In order to change people’s hearts and minds for the benefit of animals, Animal Nepal together with Radio Annapurna organized 40 special radio programs called Ahimsa (nonviolence). These regular airwaves are becoming an effective tool to create awareness on humane dog management and to engage government authorities, local people, and other concerned authorities in our regular activities.
AN Founder President Pramada Shah said,”I would like to extend my heartfelt thanks to the Government of Nepal, our loyal donors and supporters, the community members we work with and last but not the least Animal Nepal’s wonderful management and outreach teams for their support in our work.” You can download the full report here.

Stopping communicable disease in its track

Lalitpur, February 2018 –

Communicable diseases among equines are on the increase in Nepal. Dangerous conditions like Glanders, Strangles, Rabies and Surra increasingly affect the hard working horses, mules and donkeys.

To stop disease in its track, Animal Nepal educated equine owners working in brick factories in Dhading district on prevention and identification.

On 18 February, 2018, 27 equine owners working in 17 different brick factories gathered to listen to Animal Nepal Program Manager Kapil Kafle, who briefed them about basic care and welfare of equines. Equine Outreach Program Vet Dr. Sajana Thapa shared her knowledge of communicable diseases and its causes, symptoms and prevention. She also gave advice regarding food and nutrition for the hard working equines. Animal Nepal’s para vets Santosh Gautam and Sijan Pokhrel talked about primary treatment and general equine health.

Equine owners Ajmal Khan and Ali Hasan raised some important questions related to care of working animals. The participants looked forward to implementing the suggestions given to them by our team. They realized that that better treatment will lead to happier and healthier equines and better income.

This was the first camp of the present brick season in Dhading. Animal Nepal this season will be focusing on spreading awareness and educating the equine owners on improved treatment of equines.

 

 

Animal Nepal welcomes changes in criminal code


Animal Nepal warmly welcomes the changes in Nepal’s criminal code, the Muluki Ain, which now acknowledges animal welfare and criminalizes animal abuse. “This is a great step forward. It provides a strong foundation for further animal welfare legislation,” says Animal Nepal chair Pramada Shah.

The Muluki Ain 2016 is the most important legal document after the constitution and is the first law in the country to criminalize animal abuse. It will act as a basic document for additional legislation. In Nepal now any kind of torture or cruelty to an animal outlawed. It is prohibited to beat or strike any animal or give it intoxicated food. No longer can animals be compelled to carry heavy loads or run faster than its normal capacity. Animals that are sick or injured are not allowed to work.

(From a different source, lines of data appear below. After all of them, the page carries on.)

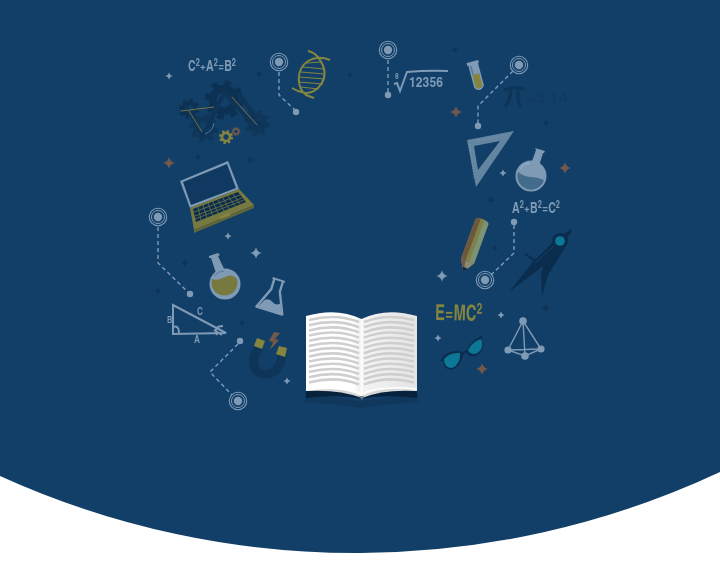
<!DOCTYPE html>
<html lang="en">
<head>
<meta charset="utf-8">
<title>Open book and science icons</title>
<style>
:root{--navy:#123f68;--deep:#0e3457;--ink:#0b2d4d;--mist:#7f9ab5;--haze:#547797;--olive:#858540;--gold:#77793f;--rust:#73594a;--teal:#0d7796;--paper:#fff;--line:#cfcfcf}
html,body{margin:0;background:var(--paper);overflow:hidden}
svg.hero{display:block;width:720px;height:570px}
text{font-family:"TeX Gyre Heros Cn","Liberation Sans",sans-serif;font-weight:700;fill:var(--mist)}
.sup{font-size:70%}
.mist{fill:var(--mist)}.haze{fill:var(--haze)}.olive{fill:var(--olive)}.gold{fill:var(--gold)}.rust{fill:var(--rust)}.deep{fill:var(--deep)}.ink{fill:var(--ink)}.teal{fill:var(--teal)}.navy{fill:var(--navy)}
.stroke{fill:none;stroke:var(--mist);stroke-width:2}
.trail{fill:none;stroke:var(--mist);stroke-width:1.4;stroke-dasharray:4 3}
.helix{fill:none;stroke:var(--olive);stroke-width:2}
.rung{fill:none;stroke:var(--olive);stroke-width:1.2}
.rows{fill:none;stroke:var(--line);stroke-width:2.6}
</style>
</head>
<body>
<svg class="hero" viewBox="0 0 720 570" role="img" aria-label="Open book surrounded by school and science icons">
<defs>
<g id="node"><circle r="8.7" fill="none" stroke="#7f9ab5" stroke-width="1.1"/><circle r="6.5" fill="none" stroke="#7f9ab5" stroke-width="1"/><circle r="4.2" class="mist"/></g>
<circle id="dot" r="3.2" class="mist"/>
<path id="star" d="M0-6Q1-1 6 0Q1 1 0 6Q-1 1-6 0Q-1-1 0-6Z"/>
<g id="gear"><circle r="7.5" fill="none" stroke="currentColor" stroke-width="5"/><circle r="11" fill="none" stroke="currentColor" stroke-width="4" stroke-dasharray="4.3 4.34"/></g>
<linearGradient id="page-left"><stop offset="0" stop-color="#fff"/><stop offset=".85" stop-color="#fff"/><stop offset="1" stop-color="#eee"/></linearGradient>
<linearGradient id="page-right"><stop offset="0" stop-color="#f4f4f4"/><stop offset="1" stop-color="#e4e4e4"/></linearGradient>
<path id="row-left" d="M309 320Q336 313 359 322"/>
<path id="row-right" d="M364 322Q387 313 414 320"/>
<g id="row-pair"><use href="#row-left"/><use href="#row-right"/></g>
<g id="row-block"><use href="#row-pair"/><use href="#row-pair" y="5.2"/><use href="#row-pair" y="10.4"/><use href="#row-pair" y="15.6"/></g>
</defs>

<path id="backdrop" class="navy" d="M0 0H720V472A860 860 0 0 1 0 476Z"/>

<g id="faint-specks" class="deep">
<use href="#star" transform="translate(259 74) scale(.6)"/><use href="#star" transform="translate(350 75) scale(.5)"/><use href="#star" transform="translate(455 50) scale(.6)"/><use href="#star" transform="translate(546 123) scale(.6)"/><use href="#star" transform="translate(198 157) scale(.6)"/><use href="#star" transform="translate(250 160) scale(.7)"/><use href="#star" transform="translate(185 263) scale(.7)"/><use href="#star" transform="translate(242 323) scale(.6)"/><use href="#star" transform="translate(491 200) scale(.6)"/><use href="#star" transform="translate(495 248) scale(.6)"/><use href="#star" transform="translate(546 308) scale(.8)"/><use href="#star" transform="translate(158 291) scale(.7)"/>
</g>

<g id="trails">
<path class="trail" d="M279 72V95L296 111"/><use href="#node" x="279" y="62"/><use href="#dot" x="296" y="112"/>
<path class="trail" d="M388 60V92"/><use href="#node" x="388" y="50"/><use href="#dot" x="388" y="95"/>
<path class="trail" d="M513 71L478 106V123"/><use href="#node" x="519" y="65"/><use href="#dot" x="478" y="126"/>
<path class="trail" d="M158 227V263L188 292"/><use href="#node" x="158" y="217"/><use href="#dot" x="190" y="294"/>
<path class="trail" d="M514 225V253L491 275"/><use href="#node" x="485" y="280"/><use href="#dot" x="514" y="222"/>
<path class="trail" d="M238 344L210 372L232 395"/><use href="#node" x="238" y="401"/><use href="#dot" x="240" y="341"/>
</g>

<g id="sparkles">
<g class="mist"><use href="#star" transform="translate(169 76) scale(.6)"/><use href="#star" transform="translate(228 236) scale(.6)"/><use href="#star" transform="translate(256 253) scale(.95)"/><use href="#star" transform="translate(287 381) scale(.6)"/><use href="#star" transform="translate(442 276) scale(.95)"/><use href="#star" transform="translate(438 338) scale(.6)"/><use href="#star" transform="translate(501 315) scale(.6)"/><use href="#star" transform="translate(503 173) scale(.6)"/></g>
<g class="rust"><use href="#star" x="169" y="163"/><use href="#star" x="456" y="112"/><use href="#star" x="565" y="168"/><use href="#star" x="482" y="369"/></g>
</g>

<g id="formulas">
<text x="188" y="71" font-size="15" textLength="48" lengthAdjust="spacingAndGlyphs">C<tspan class="sup" dy="-5">2</tspan><tspan dy="5">+A</tspan><tspan class="sup" dy="-5">2</tspan><tspan dy="5">=B</tspan><tspan class="sup" dy="-5">2</tspan></text>
<text x="512" y="213" font-size="15" textLength="48" lengthAdjust="spacingAndGlyphs">A<tspan class="sup" dy="-5">2</tspan><tspan dy="5">+B</tspan><tspan class="sup" dy="-5">2</tspan><tspan dy="5">=C</tspan><tspan class="sup" dy="-5">2</tspan></text>
<text x="435" y="320" font-size="22" textLength="47" lengthAdjust="spacingAndGlyphs" style="fill:var(--olive)" transform="rotate(1 435 320)">E=MC<tspan class="sup" dy="-7">2</tspan></text>
<text x="409" y="87" font-size="14" textLength="34" lengthAdjust="spacingAndGlyphs">12356</text>
<text x="395" y="79" font-size="8">8</text>
<path class="stroke" d="M394 84L397 83L400 91L407 72Q428 70 448 71"/>
<g fill="none" stroke="#0e3457" stroke-width="3"><path d="M504 90Q513 86 524 89M511 89Q511 100 505 107M518 89Q517 102 521 107"/></g>
<text x="526" y="103" font-size="14" textLength="42" lengthAdjust="spacingAndGlyphs" style="fill:#113a60">=3.14</text>
</g>

<g id="dna">
<path class="helix" d="M308 51Q315 52 320 60C332 78 317 94 305 93Q298 92 292 88M330 60Q318 55 308 61C295 70 297 88 306 95L314 98"/>
<path class="rung" d="M307 63L320 62M303 67L324 69M301 72L325 74M299 77L325 79M299 82L323 84M301 87L318 89"/>
</g>

<g id="machinery">
<g color="#0d3153"><use href="#gear" transform="translate(224 100) scale(1.5)"/><use href="#gear" transform="translate(189 109) scale(.8)"/></g>
<g color="#103759"><use href="#gear" transform="translate(257 123) scale(1)"/><use href="#gear" transform="translate(204 128) scale(1.1)"/></g>
<path d="M186 106L203 136L224 93L258 129M238 92L262 127" fill="none" stroke="#0e3457" stroke-width="4"/>
<path d="M189 111L202 132M232 97L257 125M181 111L214 107" fill="none" stroke="#777443" stroke-width="1"/>
<path d="M205 134Q213 131 214 123" fill="none" stroke="#547797"/>
<g color="#858540"><use href="#gear" transform="translate(226 137) scale(.54)"/></g>
<g color="#73594a"><use href="#gear" transform="translate(236 131.500) scale(.34)"/></g>
</g>

<g id="laptop">
<path class="mist" d="M180 181L228 161L239 189L190 208Z"/>
<path d="M183 182L227 164L236 188L191 205Z" fill="#0f3961"/>
<path class="gold" d="M190 208L239 189L254 205L194 230Z"/>
<path d="M194 230L254 205V208L194 233Z" fill="#5f6638"/>
<path class="ink" d="M193 209L238 192L246 202L196 222Z"/>
<path d="M194 212L240 195M195 216L242 198M195 219L244 200M198 207L201 220M203 205L207 218M208 203L213 216M213 202L218 213M218 200L224 211M223 198L229 209M228 196L235 206M233 194L240 204" stroke="#666f46" stroke-width=".9"/>
<path class="olive" d="M219 217L228 213L231 215L221 219Z"/>
</g>

<g id="test-tube" transform="rotate(-15 476 75)">
<path class="mist" d="M470 61H482V64H481V87Q476 94 471 87V64H470Z"/>
<path class="olive" d="M472.500 74H479.500V87Q476 91 472.500 87Z"/>
<path class="haze" d="M472.500 65H474V74H472.500Z"/>
</g>

<g id="set-square">
<path d="M467 140L514 131L476 187ZM474 146L478 170L500 141Z" fill="#64859f" fill-rule="evenodd"/>
<path d="M470 144L474 178M476 141L506 135" stroke="#7f9ab5" stroke-dasharray="1 2"/>
</g>

<g id="round-flask-water">
<circle class="mist" cx="531" cy="176" r="15.500"/>
<path class="mist" d="M531 164L536 150L535 148L545 151L544 153H543L539 166Z"/>
<path d="M518 172Q525 177 531 177T544 180A13 13 0 0 1 518 172Z" fill="#436c8c"/>
<path d="M520 169Q524 163 530 163" fill="none" stroke="#9db2c6"/>
</g>

<g id="round-flask-gold">
<circle class="mist" cx="225" cy="284" r="15.500"/>
<path class="mist" d="M216 273L211 258L209 258V256L218 253L220 255L218 256L225 271Z"/>
<path class="gold" d="M212 279Q218 281 225 277T237 279A13 13 0 1 1 212 279Z"/>
<path d="M214 276Q218 271 224 271" fill="none" stroke="#547797"/>
</g>

<g id="conical-flask" transform="rotate(17 273 297)">
<path d="M269 279V290L260 311H287L278 290V279" fill="#123f68" stroke="#7f9ab5" stroke-width="2.400" stroke-linejoin="round"/>
<path class="stroke" d="M267 279H280"/>
<path class="mist" d="M266 302Q270 299 274 302T282 301L286 311H261Z"/>
</g>

<g id="right-triangle">
<path class="stroke" d="M173 305V334L226 333Z"/>
<path class="stroke" d="M173 327Q179 325 179 333M223 326Q213 326 217 335M214 330L222 335"/>
<text x="167" y="323" font-size="9">B</text><text x="197" y="315" font-size="10">C</text><text x="194" y="343" font-size="10">A</text>
</g>

<g id="magnet">
<path d="M259 347C249 362 254 374 265 374C276 374 281 366 282 354" fill="none" stroke="#0e3558" stroke-width="9"/>
<path class="olive" d="M257 338L265 341L262 349L254 346ZM279 346L287 348L285 357L276 354Z"/>
<path class="rust" d="M274 332L280 333L275 339L279 340L270 350L273 342L269 341Z"/>
</g>

<g id="pencil" transform="rotate(20 473 246)">
<path d="M466 220Q473 215 480 220V262H466Z" fill="#7f8246"/>
<path d="M466 220Q468 217 471 217V262H466Z" fill="#6e573f"/>
<path d="M475 218Q479 218 480 220V262H475Z" fill="#7c9277"/>
<path d="M466 262H480L473 274Z" fill="#8a8a70"/><path d="M466 262H471L473 274Z" fill="#73594a"/>
<path class="ink" d="M470 269H476L473 274Z"/>
</g>

<g id="drawing-compass">
<path class="ink" d="M556 239L563 246L543 266L509 292L532 263ZM553 246L566 246L548 275L542 296L541 273Z"/>
<path d="M525 254L551 271" stroke="#0b2d4d" stroke-width="2"/>
<path class="ink" d="M562 236L569 230L572 229L571 233L565 240Z"/>
<circle class="ink" cx="560" cy="241" r="8"/><circle class="teal" cx="560" cy="241" r="4.800"/>
<path d="M535 263L554 246" stroke="#123f68"/>
</g>

<g id="molecule">
<path d="M523 321L508 350L525 356L541 349ZM523 321L525 356M508 350L541 349" fill="none" stroke="#7f9ab5" stroke-width="1.400"/>
<g class="mist"><circle cx="523" cy="321" r="3.800"/><circle cx="508" cy="350" r="3.600"/><circle cx="525" cy="356" r="3.800"/><circle cx="541" cy="349" r="3.600"/></g>
</g>

<g id="glasses">
<path d="M440 361L444 355Q454 349 462 352L467 350Q469 343 482 335V341Q485 352 475 356Q468 357 466 352L463 355Q461 367 451 370Q443 369 443 361Z" class="ink"/>
<path class="teal" d="M444 359Q450 352 460 353Q461 364 452 368Q444 368 444 359ZM468 350Q472 342 481 339Q485 350 475 354Q469 354 468 350Z"/>
</g>

<g id="book">
<path d="M305 393L361 401L418 393V402Q387 404 362 408Q336 404 305 402Z" fill="#10385d"/>
<path d="M306 388H417V398Q384 394 362 399Q338 394 306 398Z" fill="#06223d"/>
<path d="M306 388Q340 384 361 393Q382 384 417 388V391Q383 389 362 398Q339 389 306 391Z" fill="#d8d8d8"/>
<path d="M306 316Q337 307 361.500 319V396Q340 385 306 391Z" fill="url(#page-left)"/>
<path d="M361.500 319Q386 307 417 316V391Q383 385 361.500 396Z" fill="url(#page-right)"/>
<g class="rows"><use href="#row-block"/><use href="#row-block" y="20.800"/><use href="#row-block" y="41.600"/><use href="#row-pair" y="62.400"/></g>
<path d="M306 389Q340 385 361 394Q382 385 417 389" fill="none" stroke="#fff" stroke-width="1.500"/>
<path d="M361.500 319V396" stroke="#fff" stroke-width="1.500"/>
<path d="M359 396H364L362 400Z" fill="#6b8291"/>
</g>
</svg>
</body>
</html>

Abandoning old or sick animals and publicly killing animals has become illegal too. Any person found guilty of these crimes can be subjected to three month’s imprisonment or 5,000 NPR (50 USD) fine or both.

Those harming or killing cows, calves and bulls receive strong punishment: NPR 50.000 (500 USD) and up to three years imprisonment.

“The changes in the criminal code show the impact of the animal welfare movement in Nepal,” says Shah. She and her team will continue to work with the government to pass the animal welfare act, which the government has committed to draft. Further legislation and guidelines are needed to regulate welfare conditions for specific kinds of animals, Shah says.